Before swearing allegiance to the IS terror group in videos, Sasha L. had been active in the neo-Nazi scene in Berlin, according to the indictment. On a YouTube channel authorities attribute to him, Sasha L. posted videos against Muslims, migrants and anti-fascist groups, Der Spiegel reported in February.
Three other defendants
He is reported to have then quickly converted to radical Islam around 2014 when he moved to Northeim. At one point, authorities became aware of Sasha L. when he allegedly tried to join an "aid convoy" from the German state of North Rhine-Westphalia to Syria, northern German broadcaster NDR reported.
Investigators initially believed Sasha L. acted alone, but they later honed in on 27-year-old Afghan Masie S. and 28-year-old Turkish national Alpazlan Ü. They are accused of inciting Sasha L. over Islamist internet chat sites and providing him money.

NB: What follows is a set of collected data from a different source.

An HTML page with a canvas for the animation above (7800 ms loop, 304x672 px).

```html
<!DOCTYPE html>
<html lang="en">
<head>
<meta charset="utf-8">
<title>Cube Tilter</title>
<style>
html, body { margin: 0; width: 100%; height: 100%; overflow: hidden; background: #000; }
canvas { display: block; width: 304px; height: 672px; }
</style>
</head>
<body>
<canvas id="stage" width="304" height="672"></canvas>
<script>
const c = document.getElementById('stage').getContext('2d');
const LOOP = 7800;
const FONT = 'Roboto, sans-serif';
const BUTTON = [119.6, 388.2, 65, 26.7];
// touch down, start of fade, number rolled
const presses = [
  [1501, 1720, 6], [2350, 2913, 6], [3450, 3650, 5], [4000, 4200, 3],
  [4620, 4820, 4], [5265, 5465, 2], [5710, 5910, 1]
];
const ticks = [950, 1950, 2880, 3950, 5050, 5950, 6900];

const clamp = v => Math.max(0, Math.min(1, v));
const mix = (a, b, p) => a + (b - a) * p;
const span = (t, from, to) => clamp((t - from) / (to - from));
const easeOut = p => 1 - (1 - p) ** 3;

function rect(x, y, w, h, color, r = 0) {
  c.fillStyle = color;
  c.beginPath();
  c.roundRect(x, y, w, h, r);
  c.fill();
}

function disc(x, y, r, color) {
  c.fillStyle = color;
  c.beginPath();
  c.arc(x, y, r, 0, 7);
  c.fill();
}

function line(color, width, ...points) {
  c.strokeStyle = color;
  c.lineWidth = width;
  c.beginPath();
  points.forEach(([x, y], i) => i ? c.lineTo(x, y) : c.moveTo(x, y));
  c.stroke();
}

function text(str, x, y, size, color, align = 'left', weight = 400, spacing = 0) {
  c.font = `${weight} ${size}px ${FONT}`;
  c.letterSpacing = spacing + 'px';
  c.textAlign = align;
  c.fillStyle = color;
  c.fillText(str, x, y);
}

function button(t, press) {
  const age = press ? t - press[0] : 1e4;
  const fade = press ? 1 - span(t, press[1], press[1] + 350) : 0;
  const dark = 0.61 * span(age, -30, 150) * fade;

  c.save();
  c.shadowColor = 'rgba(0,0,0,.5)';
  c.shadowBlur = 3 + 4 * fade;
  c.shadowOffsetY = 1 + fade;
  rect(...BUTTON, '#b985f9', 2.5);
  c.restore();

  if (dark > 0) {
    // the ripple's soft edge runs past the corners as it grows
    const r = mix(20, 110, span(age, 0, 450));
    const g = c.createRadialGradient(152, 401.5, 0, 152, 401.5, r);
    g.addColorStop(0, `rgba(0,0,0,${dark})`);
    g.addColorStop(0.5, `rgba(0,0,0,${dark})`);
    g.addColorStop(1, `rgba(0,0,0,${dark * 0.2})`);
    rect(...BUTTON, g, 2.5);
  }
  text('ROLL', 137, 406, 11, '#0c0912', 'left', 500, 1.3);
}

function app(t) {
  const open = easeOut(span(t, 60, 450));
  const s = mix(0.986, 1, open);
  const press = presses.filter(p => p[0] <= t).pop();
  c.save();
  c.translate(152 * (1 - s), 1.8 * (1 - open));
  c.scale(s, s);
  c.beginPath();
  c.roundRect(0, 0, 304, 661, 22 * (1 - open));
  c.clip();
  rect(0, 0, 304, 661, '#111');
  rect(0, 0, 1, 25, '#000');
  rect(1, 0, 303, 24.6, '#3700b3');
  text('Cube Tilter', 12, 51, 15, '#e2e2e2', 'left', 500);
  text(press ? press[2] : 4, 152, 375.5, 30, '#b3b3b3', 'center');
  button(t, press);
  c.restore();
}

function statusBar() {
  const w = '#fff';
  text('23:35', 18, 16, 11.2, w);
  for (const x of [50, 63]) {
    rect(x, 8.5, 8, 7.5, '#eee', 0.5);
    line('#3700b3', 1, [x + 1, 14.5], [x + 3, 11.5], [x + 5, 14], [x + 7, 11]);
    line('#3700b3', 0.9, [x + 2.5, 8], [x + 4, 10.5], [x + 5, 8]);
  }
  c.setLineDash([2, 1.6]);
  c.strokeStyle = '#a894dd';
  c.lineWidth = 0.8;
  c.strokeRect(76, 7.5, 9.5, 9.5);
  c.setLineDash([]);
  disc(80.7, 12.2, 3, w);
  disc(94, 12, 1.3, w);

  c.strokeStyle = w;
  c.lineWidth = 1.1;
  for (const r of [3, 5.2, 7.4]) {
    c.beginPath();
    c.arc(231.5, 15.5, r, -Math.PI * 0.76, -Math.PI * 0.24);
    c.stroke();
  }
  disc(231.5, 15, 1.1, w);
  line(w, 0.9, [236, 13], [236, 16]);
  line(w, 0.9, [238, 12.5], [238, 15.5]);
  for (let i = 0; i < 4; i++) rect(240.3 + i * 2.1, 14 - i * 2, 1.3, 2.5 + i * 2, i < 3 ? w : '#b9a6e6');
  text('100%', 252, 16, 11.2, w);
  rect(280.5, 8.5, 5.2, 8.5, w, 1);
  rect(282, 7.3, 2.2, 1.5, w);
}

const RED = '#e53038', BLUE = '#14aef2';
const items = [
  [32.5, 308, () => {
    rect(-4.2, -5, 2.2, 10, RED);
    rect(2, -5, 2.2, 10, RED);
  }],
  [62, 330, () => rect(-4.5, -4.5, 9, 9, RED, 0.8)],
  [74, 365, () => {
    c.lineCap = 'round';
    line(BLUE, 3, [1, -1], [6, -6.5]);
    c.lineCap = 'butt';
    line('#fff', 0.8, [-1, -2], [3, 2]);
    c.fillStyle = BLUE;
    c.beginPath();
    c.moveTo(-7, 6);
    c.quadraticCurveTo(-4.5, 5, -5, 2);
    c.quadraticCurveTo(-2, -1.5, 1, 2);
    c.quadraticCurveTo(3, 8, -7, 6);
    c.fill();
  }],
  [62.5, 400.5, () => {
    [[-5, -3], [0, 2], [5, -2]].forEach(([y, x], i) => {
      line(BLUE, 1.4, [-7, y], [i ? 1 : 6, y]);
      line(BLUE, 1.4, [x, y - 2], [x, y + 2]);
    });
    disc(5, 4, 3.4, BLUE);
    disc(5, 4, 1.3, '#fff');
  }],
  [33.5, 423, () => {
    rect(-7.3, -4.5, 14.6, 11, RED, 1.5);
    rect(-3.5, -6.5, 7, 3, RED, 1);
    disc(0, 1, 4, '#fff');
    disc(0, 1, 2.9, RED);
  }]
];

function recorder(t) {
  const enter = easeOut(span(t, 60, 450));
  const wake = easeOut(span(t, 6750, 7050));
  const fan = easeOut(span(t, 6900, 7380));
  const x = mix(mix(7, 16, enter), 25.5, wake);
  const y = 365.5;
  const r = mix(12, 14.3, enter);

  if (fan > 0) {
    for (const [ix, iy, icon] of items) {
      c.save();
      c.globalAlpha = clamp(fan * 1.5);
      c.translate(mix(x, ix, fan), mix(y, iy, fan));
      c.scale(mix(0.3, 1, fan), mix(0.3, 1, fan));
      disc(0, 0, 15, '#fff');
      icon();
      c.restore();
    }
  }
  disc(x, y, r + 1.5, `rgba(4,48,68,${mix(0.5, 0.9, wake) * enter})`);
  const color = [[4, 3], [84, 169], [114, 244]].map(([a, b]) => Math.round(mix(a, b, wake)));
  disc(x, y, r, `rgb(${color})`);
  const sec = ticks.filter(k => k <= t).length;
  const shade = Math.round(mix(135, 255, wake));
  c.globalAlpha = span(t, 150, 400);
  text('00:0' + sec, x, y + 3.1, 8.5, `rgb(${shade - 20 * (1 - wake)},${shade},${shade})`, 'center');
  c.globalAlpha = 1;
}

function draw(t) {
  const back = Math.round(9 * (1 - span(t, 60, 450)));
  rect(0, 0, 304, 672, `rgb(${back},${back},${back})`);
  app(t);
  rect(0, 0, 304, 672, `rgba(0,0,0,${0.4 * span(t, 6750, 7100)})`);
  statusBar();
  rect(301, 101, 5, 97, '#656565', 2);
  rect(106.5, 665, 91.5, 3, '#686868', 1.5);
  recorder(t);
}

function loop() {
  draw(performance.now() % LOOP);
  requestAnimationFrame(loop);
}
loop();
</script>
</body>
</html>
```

A third defendant, 21-year-old German national Wladislav S., comes from the right-wing scene. Police became aware of his role after they found videos on Sasha L.'s computer that were allegedly made by the 21-year-old, who at one point stayed at the main suspect's home, NDR reported.
Investigators believe Wladislav S. and Sasha L. were bound together by a shared anti-Semitism. The two are alleged to have called German and American soldiers "servants of the Jews" and were willing to go so far as to engage in violence, NDR cited prosecutors as saying.
Prosecutors plan to bring in more than 30 witnesses and experts during the trial, which is currently scheduled to run until December.